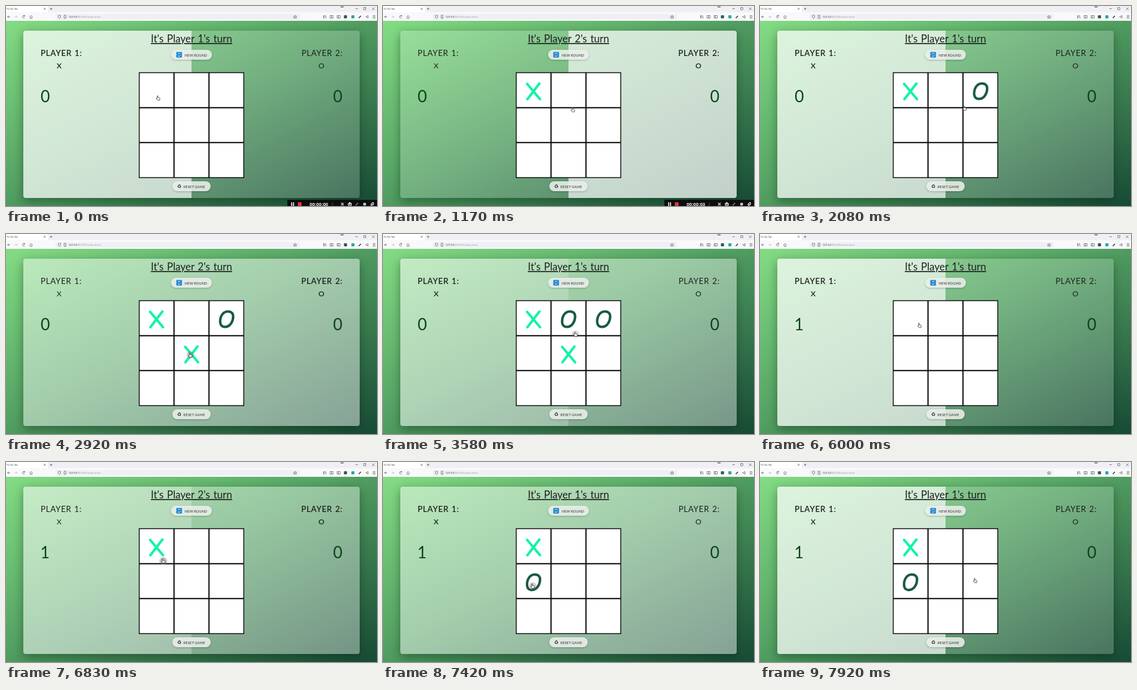
These frames come from a looping animation (600x324 px, 8000 ms). An HTML page:

```html
<!DOCTYPE html>
<html lang="en">
<head>
<meta charset="utf-8">
<title>Tic Tac Toe</title>
<style>
  html, body { margin: 0; width: 100%; height: 100%; overflow: hidden; }
  #stage { position: relative; width: 600px; height: 324px; overflow: hidden; background: #f9f9fb; }
  #page { position: absolute; inset: 24px 0 0; background: linear-gradient(to bottom right, #84dc84, #55a364 45%, #174a35); }
  #card { position: absolute; left: 28px; top: 16px; width: 544px; height: 271px; border-radius: 4px;
    overflow: hidden; }
  #shade { position: absolute; left: 28px; top: 16px; width: 544px; height: 271px; border-radius: 4px;
    box-shadow: 0 5px 16px rgba(0, 30, 10, .4); }
  .half { position: absolute; top: 0; width: 272px; height: 271px; background: #fff; }
  svg { position: absolute; left: 0; top: 0; }
  text { font-family: Lato, "Open Sans", sans-serif; fill: #1d211e; }
  #title { font-size: 16.5px; word-spacing: .07em; text-anchor: middle; text-decoration: underline; }
  .name { font-size: 13px; letter-spacing: .6px; word-spacing: .07em; }
  .sign { font-size: 12px; text-anchor: middle; }
  .score { font-size: 26px; fill: #0b4518; }
  .end { text-anchor: end; }
  .label { font-size: 5.6px; letter-spacing: .1px; fill: #2b2f2c; }
  .pill { fill: #f1f5f1; fill-opacity: .86; filter: drop-shadow(0 1.5px 1.5px rgba(0, 30, 10, .3)); }
  .tiny { font-size: 4px; font-family: "Open Sans", sans-serif; }
  .line { fill: none; stroke: #55555c; stroke-width: .7; }
  .white { fill: none; stroke: #fff; stroke-width: 1; }
  #clock { font: 700 7.5px "Liberation Sans", Arial, sans-serif; fill: #fff; }
  .x { stroke: #12f3a8; }
  .o { stroke: #1a5a42; }
  .x, .o { fill: none; stroke-width: 4; stroke-linecap: round; }
</style>
</head>
<body>
<div id="stage">
  <div id="page">
    <div id="shade"></div>
    <div id="card">
      <div class="half" id="half1" style="left:0"></div>
      <div class="half" id="half2" style="left:272px"></div>
    </div>
  </div>
  <svg width="600" height="324" viewBox="0 0 600 324">
    <!-- browser bar -->
    <rect width="600" height="10" fill="#f0f0f4"/>
    <rect width="68" height="10" fill="#fff"/>
    <rect y="10" width="600" height="14" fill="#f9f9fb"/>
    <rect x="80" y="13" width="395" height="9" rx="1.5" fill="#f0f0f4"/>
    <text class="tiny" x="1" y="6.3" style="font-size:3.7px">Tic Tac Toe</text>
    <path class="line" d="M61 3l3 3m0-3l-3 3M71 4.5h4m-2-2v4M565 4.5h4M578.5 2.5h3.500v3.500h-3.500zM592 2.500l4 4m0-4l-4 4"/>
    <path d="M541 1.500h5" stroke="#333" stroke-width="1"/>
    <path class="line" d="M6.500 17.500h-4l2-2m-2 2l2 2"/>
    <path class="line" style="stroke:#bbb" d="M14 17.500h4l-2-2m2 2l-2 2"/>
    <path class="line" d="M30 16a2 2 0 1 0 .3 2.500m0-4v2h-2M38 17.500l2.500-2 2.500 2m-4 0v2.500h3v-2.500"/>
    <path class="line" d="M84.500 15.500l2-.7 2 .7q0 3.500-2 4.800q-2-1.300-2-4.800zM94 15h2.800v5h-2.800z"/>
    <text class="tiny" x="101" y="19" style="font-size:4.3px">127.0.0.1<tspan fill="#96969c">:5500/index.html</tspan></text>
    <path class="line" d="M467.500 15l.8 1.800 1.900.1-1.500 1.200.6 2-1.800-1.100-1.800 1.100.6-2-1.500-1.200 1.900-.1z"/>
    <path class="line" d="M513.500 15v5m1.500-5v5m1.500-5l1.500 5M524 15.500h5v4h-5zm2.500 0v4M535.500 15.500h5v4h-5zm2 0v4"/>
    <rect x="546.500" y="15" width="5" height="5" rx="1" fill="#315a46"/>
    <rect x="558.500" y="15" width="5" height="5" rx="1" fill="#27a6a4"/>
    <path d="M570.500 19.500l3.500-3.500" stroke="#222" stroke-width="1.300"/>
    <path class="line" d="M581.500 17.500l4-2v4zM593 15.500h4.500m-4.500 2h4.500m-4.500 2h4.500"/>

    <!-- game -->
    <text id="title" x="300" y="59"></text>
    <text class="name" id="name1" x="56" y="81">PLAYER 1:</text>
    <text class="name end" id="name2" x="544.500" y="81">PLAYER 2:</text>
    <text class="sign" id="sign1" x="86" y="101">X</text>
    <text class="sign" id="sign2" x="510" y="101">O</text>
    <text class="score" id="score" x="56" y="156">0</text>
    <text class="score end" x="544" y="156">0</text>

    <rect class="pill" x="267" y="71" width="66" height="16" rx="8"/>
    <rect x="275.500" y="74.500" width="9" height="9" rx="1" fill="#1683d2"/>
    <path class="white" d="M278 78.500a2.200 2.200 0 0 1 4-1m0 2a2.200 2.200 0 0 1-4 1"/>
    <text class="label" x="289" y="81.500">NEW ROUND</text>
    <rect class="pill" x="269" y="284" width="62" height="16" rx="8"/>
    <text x="276.500" y="295" style="font:8px 'DejaVu Sans',sans-serif">&#x267B;&#xFE0E;</text>
    <text class="label" x="287" y="294.500">RESET GAME</text>

    <g id="board"></g>

    <!-- recorder -->
    <g id="recorder">
      <rect x="455" y="314" width="145" height="10" fill="#0d0d0f"/>
      <path d="M462 318v6m3-6v6" stroke="#fff" stroke-width="1.500"/>
      <rect x="472" y="318" width="6" height="6" rx="1" fill="#d93a43"/>
      <text id="clock" x="491" y="323.500"></text>
      <path d="M528 318v6" stroke="#666" stroke-width=".7"/>
      <g class="white">
        <circle cx="544" cy="321" r="1.300"/>
        <path d="M541.500 318.500l1 1m4-1l-1 1m-4 4l1-1m4 1l-1-1"/>
        <path d="M553.500 319.500h5v3.500h-5zm1.500-1h2M565.500 323l4-4"/>
        <path d="M590.500 320v3h3m-1.500-4.500h2.500v3h-2.500z"/>
      </g>
      <circle cx="556" cy="321" r="1" fill="#fff"/>
      <circle cx="580" cy="321" r="2.300" fill="#fff"/>
      <circle cx="580" cy="321" r=".8" fill="#111"/>
    </g>

    <g id="cursor">
      <circle id="press" r="6" fill="#777"/>
      <path d="M-1.600 .6V-3.200q.7-1.100 1.400 0V-.8l2.300.6q.9.300.9 1.200L2.400 3.600H-.8L-2.900 1q0-1.200 1.300-.4z"
        fill="#fff" stroke="#222" stroke-width=".7" stroke-linejoin="round"/>
    </g>
  </svg>
</div>
<script>
const LOOP = 8000, FADE = 400;
const $ = id => document.getElementById(id);

// time, player to move, cell, mark; a cell of -1 clears the board
const moves = [
  [350, 2, 0, 'x'], [1650, 1, 2, 'o'], [2720, 2, 4, 'x'], [3350, 1, 1, 'o'],
  [4080, 1, 8, 'x'], [5250, 1, -1], [6670, 2, 0, 'x'], [7220, 1, 3, 'o']
];
const WIN = 4080, RESET = 5250, HIDE_RECORDER = 1750;

// time, x, y
const path = [
  [0, 246, 149], [650, 246, 149], [1170, 307, 168], [1500, 355, 143], [1780, 355, 143],
  [2450, 298, 196], [2950, 298, 196], [3230, 302, 143], [3450, 302, 143], [3920, 351, 245],
  [4400, 351, 245], [5080, 304, 80], [5350, 304, 80], [5880, 258, 148], [6700, 258, 148],
  [7120, 242, 201], [7450, 242, 201], [7900, 348, 192], [LOOP, 348, 192]
];

const clamp = v => Math.max(0, Math.min(1, v));
const smooth = v => v * v * (3 - 2 * v);

const glyphs = {
  x: 'M-10.500-12L10.500 13M9.500-12.500L-10 13',
  o: 'M2-12.500C-7-12.500-11-3-10.500 5C-10 11-6 13-2 12.500C6 12 10.500 3 10.500-4.500C10.500-10 7-12.500 2-12.500z'
};

function buildBoard() {
  let html = '<rect x="215.500" y="108" width="169" height="170" fill="#fff" stroke="#0a0a0a" stroke-width="1.400"/>' +
    '<path d="M271.700 108v170M328.300 108v170M215 164.700h170M215 221.300h170" stroke="#0a0a0a" stroke-width="2"/>';
  moves.forEach(([, , cell, mark], i) => {
    if (cell < 0) return;
    const x = 243.5 + cell % 3 * 56.7, y = 138 + Math.floor(cell / 3) * 56.8;
    html += `<path id="mark${i}" class="${mark}" transform="translate(${x} ${y})" d="${glyphs[mark]}"/>`;
  });
  $('board').innerHTML = html;
}

function setText(id, value) {
  if ($(id).textContent !== value) $(id).textContent = value;
}

function cursorAt(t) {
  const i = Math.max(1, path.findIndex(p => p[0] > t));
  const [t0, x0, y0] = path[i - 1], [t1, x1, y1] = path[i];
  const k = smooth(clamp((t - t0) / (t1 - t0)));
  return [x0 + (x1 - x0) * k, y0 + (y1 - y0) * k];
}

function render(t) {
  let turn = 1, share = 1, press = 0;
  for (const [at, next] of moves) {
    if (t < at) break;
    const k = smooth(clamp((t - at) / FADE));
    if (next !== turn) share = next === 1 ? k : 1 - k;
    turn = next;
    press = 1 - clamp((t - at) / 330);
  }
  $('half1').style.opacity = .2 + .53 * share;
  $('half2').style.opacity = .73 - .53 * share;

  moves.forEach(([at, , cell], i) => {
    if (cell < 0) return;
    const shown = t >= at && (at > RESET || t < RESET);
    $('mark' + i).style.display = shown ? '' : 'none';
  });

  for (const n of [1, 2]) {
    const weight = n === turn ? 600 : 400;
    $('name' + n).style.fontWeight = $('sign' + n).style.fontWeight = weight;
  }
  const won = t >= WIN && t < RESET;
  setText('title', won ? 'PLAYER 1 has WON this round!' : `It's Player ${turn}'s turn`);
  setText('score', t >= WIN ? '1' : '0');
  $('score').setAttribute('x', t >= WIN ? 55.5 : 56);

  $('recorder').style.display = t < HIDE_RECORDER ? '' : 'none';
  setText('clock', '00:00:0' + Math.floor(t / 385));

  const [x, y] = cursorAt(t);
  $('cursor').setAttribute('transform', `translate(${x} ${y})`);
  $('press').style.opacity = press * .9;
}

buildBoard();
const start = performance.now();
function tick() {
  render((performance.now() - start) % LOOP);
  requestAnimationFrame(tick);
}
tick();
</script>
</body>
</html>
```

══════

*TASK TO COMPLETE*: Write out every line in the data that holds the string "left".

*FINISHED TASK*:
  #card { position: absolute; left: 28px; top: 16px; width: 544px; height: 271px; border-radius: 4px;
  #shade { position: absolute; left: 28px; top: 16px; width: 544px; height: 271px; border-radius: 4px;
  svg { position: absolute; left: 0; top: 0; }
      <div class="half" id="half1" style="left:0"></div>
      <div class="half" id="half2" style="left:272px"></div>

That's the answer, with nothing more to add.